Last night authorities released the transcript of Tsarnaev's bedside court hearing, during which he was formally charged and read his Miranda rights by Magistrate Judge Marianne B. Bowler. "At this time, at the conclusion of the initial appearance, I find that the defendant is alert, mentally competent, and lucid. He is aware of the nature of the proceedings," Judge Bowler said, according to the transcript (below). Next for Tsarnaev is his indictment, after which he'll be arraigned in federal court and asked to enter a plea.

After he recovers from his gunshot wounds, Tsarnaev will be moved to a federal prison, not a military prison. White House press secretary Jay Carney told reporters yesterday, "We will prosecute this terrorist through our civilian system of justice." During yesterday's hearing, Tsarnaev had three federal public defenders representing him. Federal Public Defender Miriam Conrad filed a motion Monday asking that two death penalty lawyers be appointed to represent Tsarnaev, "given the magnitude of this case," the AP reports.

Meanwhile, Federal investigators raided the New Bedford, Mass., home of two friends of Dzhokhar because the alleged bomber spent the night there on Monday and Tuesday night. In interviews with the Daily News, neighbors identified the friends as Azamat and Dias Timur. They were arrested on Saturday on immigration charges, and could face additional charges of harboring a fugitive. Officials with homeland security and the FBI are emptying the house to catalog everything as evidence. "They were looking at the drain pipes," said one man who lives next door.
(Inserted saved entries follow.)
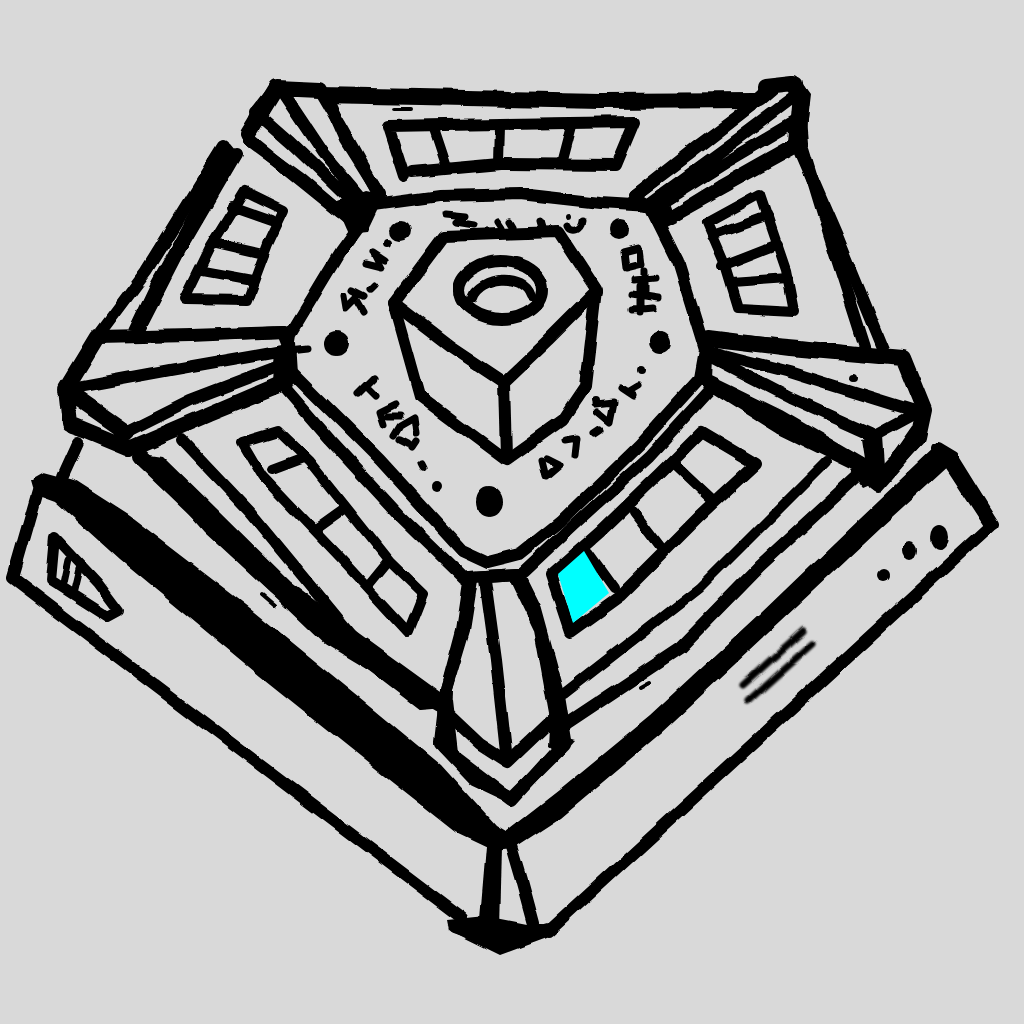
<!DOCTYPE html>
<html lang="en">
<head>
<meta charset="utf-8">
<title>Pentagonal device sketch</title>
<style>
:root { --paper: #d9d9d9; --ink: #000; --lit: #00ffff; }
html, body { margin: 0; height: 100%; overflow: hidden; background: var(--paper); }
svg { display: block; width: 1024px; height: 1024px; }
.ink { fill: none; stroke: var(--ink); stroke-width: 12; stroke-linecap: round; stroke-linejoin: round; }
.solid { fill: var(--ink); stroke: none; }
.paper { fill: var(--paper); }
.heavy { stroke-width: 16; }
.medium { stroke-width: 10; }
.fine { stroke-width: 7; }
.hair { stroke-width: 4; }
.lit { fill: var(--lit); stroke: none; }
</style>
</head>
<body>
<svg viewBox="0 0 1024 1024" role="img" aria-label="Ink sketch of a five-sided device with a hexagonal nut in the middle and one lit cyan window">
<defs>
<filter id="hand-wobble" x="0" y="0" width="1024" height="1024" filterUnits="userSpaceOnUse">
<feTurbulence type="fractalNoise" baseFrequency="0.03" numOctaves="2" seed="4"/>
<feDisplacementMap in="SourceGraphic" scale="6" xChannelSelector="R" yChannelSelector="G"/>
</filter>
<filter id="soft-edge" x="-20%" y="-20%" width="140%" height="140%"><feGaussianBlur stdDeviation="0.8"/></filter>
</defs>
<rect width="1024" height="1024" fill="var(--paper)"/>

<g class="ink" filter="url(#hand-wobble)">
<g id="base-box">
<path d="M40 484L13 578L462 918"/>
<path d="M943 454L990 526L548 932"/>
<path d="M455 927L500 943L548 930"/>
<path class="solid" d="M447 920L486 916L528 924L554 926L546 938L500 955L449 930Z"/>
<path class="solid" d="M30 480L44 472L74 480L130 516L250 608L370 706L440 764L496 826L506 832L560 790L650 716L760 614L860 518L936 446L952 453L950 464L880 528L780 622L660 734L560 818L514 848L494 850L456 832L380 772L260 676L120 560L56 502L34 494Z"/>
<path d="M937 449L952 458L993 524"/>
<path class="solid" d="M486 846L502 846L500 930L479 930Z"/>
<path d="M512 846L522 880L534 924"/>
<path d="M78 443L63 476" />
</g>

<g id="base-details">
<path class="medium" d="M54 536L50 580L108 617L119 611L98 583Z"/>
<path class="fine" d="M68 560L63 583M79 569L74 590"/>
<g class="solid">
<ellipse cx="939" cy="537" rx="9" ry="12"/>
<ellipse cx="910" cy="551" rx="7" ry="9"/>
<circle cx="884" cy="576" r="6"/>
</g>
<g class="fine" filter="url(#soft-edge)">
<path d="M743 685L803 631M749 700L812 644"/>
</g>
</g>

<g id="deck-outline">
<path class="heavy" d="M320 95L420 97L600 101L755 100"/>
<path d="M224 146L146 272L99 335M236 154L180 250L139 330"/>
<path class="solid" d="M220 142L230 144L240 156L205 206L150 312L144 334L128 330L150 284L196 200Z"/>
<path d="M799 148L838 238L884 350"/>
<path d="M803 148L834 250L866 350"/>
<path class="heavy" d="M140 456L240 552L330 638L440 704"/>
<path d="M182 440L250 512L372 660L440 700"/>
<path class="solid" d="M136 452L162 456L215 508L290 582L360 634L440 692L444 708L420 710L360 664L270 592L205 532Z"/>
<path d="M860 474L760 566L680 648L566 724"/>
<path class="medium" d="M826 462L700 588L564 694"/>
</g>

<g id="inner-pentagon">
<path class="paper" d="M374 205L440 196L520 194L600 203L650 206L678 262L705 350L700 378L640 444L560 522L520 554L488 562L462 550L380 460L285 365L290 335L340 252Z"/>
<path d="M285 388L330 440L400 516L466 580"/>
<path d="M712 388L650 456L584 516L524 572"/>
</g>

<g id="corner-ridges">
<g id="ridge-top-left">
<path class="paper" d="M276 87L320 90L340 124L380 196L362 222L340 212L248 138L258 110Z"/>
<path class="heavy" d="M276 88L320 90M276 88L248 134"/>
<path d="M282 92L322 152L366 204M256 112L290 142L356 206M248 140L300 178L352 222"/>
<path d="M330 104L346 140L380 194"/>
<path class="solid" d="M334 202L366 190L386 194L368 232L348 234L340 216Z"/>
</g>
<g id="ridge-top-right">
<path class="paper" d="M765 85L797 83L802 144L740 178L668 218L634 196L700 144L762 98Z"/>
<path class="heavy" d="M766 86L793 83L801 96L797 142M760 98L774 86"/>
<path d="M752 106L690 154L634 196M798 94L742 136L646 206M798 120L730 160L660 204M798 142L720 186L668 218"/>
<path class="solid" d="M790 84L804 86L810 94L804 146L792 146L794 104Z"/>
<path class="solid" d="M640 202L668 200L676 222L664 228Z"/>
</g>
<g id="ridge-left">
<path class="paper" d="M97 338L190 336L284 332L291 350L284 380L130 446L72 428L66 388Z"/>
<path class="heavy" d="M97 337L66 388L70 424L128 448M66 390L126 432"/>
<path d="M97 337L190 335L284 332M72 388L170 370L284 350M126 432L190 400L284 364M136 448L210 416L284 386"/>
<path class="solid" d="M274 348L296 342L298 374L288 396L272 384Z"/>
<path class="fine" d="M290 350L308 348"/>
</g>
<g id="ridge-right">
<path class="paper" d="M708 338L800 346L904 358L924 412L918 440L878 486L862 464L780 416L706 380Z"/>
<path class="heavy" d="M708 338L790 348L903 358L924 410L918 438L876 482"/>
<path d="M712 352L790 372L918 412M712 358L790 398L870 434M710 384L780 428L866 470M918 412L870 438L876 470"/>
<path class="solid" d="M862 440L882 436L884 466L912 426L928 428L922 442L888 478L864 488L850 470L866 466Z"/>
<path class="solid" d="M700 344L714 346L710 388L696 382Z"/>
<circle class="solid" cx="852" cy="377" r="4"/>
</g>
<g id="ridge-front">
<path class="paper" d="M470 577L518 574L536 610L558 690L566 740L512 800L444 748L446 690L462 630Z"/>
<path d="M470 577L518 574"/>
<path d="M472 580L464 630L446 690L440 742M485 580L496 660L506 752M514 576L540 630L560 740"/>
<path d="M446 712L480 744L508 762L554 718M440 744L474 780L512 798L566 744"/>
<path class="solid" d="M436 694L452 700L458 752L478 774L462 772L440 752ZM550 708L564 704L562 736L576 740L562 756L548 746Z"/>
</g>
</g>

<g id="windows">
<g id="windows-top">
<path d="M388 126L500 124L634 122L616 165L500 164L412 172M388 126L404 176"/>
<path class="medium" d="M434 128L446 164M500 126L499 164M571 126L561 164"/>
</g>
<g id="windows-left">
<path class="medium" d="M245 191L284 210L268 244L247 300L185 299L210 248Z"/>
<path class="medium" d="M232 206L272 220M216 243L264 254M203 271L252 280"/>
</g>
<g id="windows-right">
<path class="medium" d="M760 194L707 223L724 262L738 308L794 311L786 270Z"/>
<path class="medium" d="M712 236L768 216M722 266L778 244M732 282L788 278"/>
</g>
<g id="windows-front-left">
<path class="medium" d="M278 431L242 442L262 476L340 558L408 632L423 594L390 562L310 462Z"/>
<path class="medium" d="M272 470L304 458M318 528L346 508M370 584L388 562"/>
</g>
<g id="windows-front-right">
<path d="M702 432L756 464L700 516L620 596L570 632L551 575L600 532L660 474Z"/>
<path class="medium" d="M676 466L712 500M634 512L660 546M588 552L614 588"/>
</g>
</g>

<g id="hex-nut">
<path class="paper" d="M444 236L558 232L596 290L585 386L562 420L506 460L420 396L394 303Z"/>
<path d="M394 303L450 346L504 382L548 340L596 292M504 382L506 456"/>
<ellipse cx="501" cy="290" rx="42" ry="29"/>
<path class="medium" d="M472 298C480 276 524 272 532 296"/>
</g>

<g id="bolts" class="solid">
<circle cx="400" cy="231" r="10"/>
<circle cx="619" cy="230" r="10"/>
<circle cx="336" cy="343" r="12"/>
<circle cx="660" cy="342" r="11"/>
<ellipse cx="490" cy="502" rx="13" ry="15"/>
</g>

<g id="glyphs" class="fine">
<g id="glyphs-top">
<path d="M446 214L466 216L456 222L474 225M498 222L502 228M510 222L513 227M540 221L542 228M567 226C570 234 582 230 583 220"/>
<circle class="solid" cx="569" cy="217" r="3"/>
</g>
<g id="glyphs-left">
<path d="M344 296L346 308L356 298L364 312M352 290L364 296M370 288L374 284M366 264L382 268L376 256M374 252L386 260"/>
<circle class="solid" cx="389" cy="243" r="4"/>
</g>
<g id="glyphs-right">
<path d="M624 252L640 248L642 264L626 268ZM634 280L655 278M645 270L645 292M632 294L658 298M640 286L640 312M632 310L652 308"/>
</g>
<g id="glyphs-front-left">
<path d="M358 394L374 378M366 386L376 396M384 424L380 412L396 404M388 416L400 416M394 436L400 426L414 418L416 434M400 440L408 444M412 448L416 442M422 464L424 468"/>
<circle class="solid" cx="437" cy="487" r="5"/>
</g>
<g id="glyphs-front-right">
<path d="M542 460L546 476L560 464L548 458M566 440L578 438L576 456M594 434L600 430M598 412L610 422L614 402L596 404M622 388L634 396M628 392L638 386"/>
<circle class="solid" cx="641" cy="370" r="4"/>
<circle class="solid" cx="596" cy="400" r="4"/>
</g>
</g>

<g id="stray-marks" class="hair">
<path d="M394 109L410 109M640 688L649 683M262 594L276 606"/>
</g>
</g>

<polygon id="lit-window" class="lit" points="584,551 609,593 573,623 558,574"/>
</svg>
</body>
</html>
Transcript: Bedside court hearing for Boston bombings suspect Dzhokhar Tsarnaev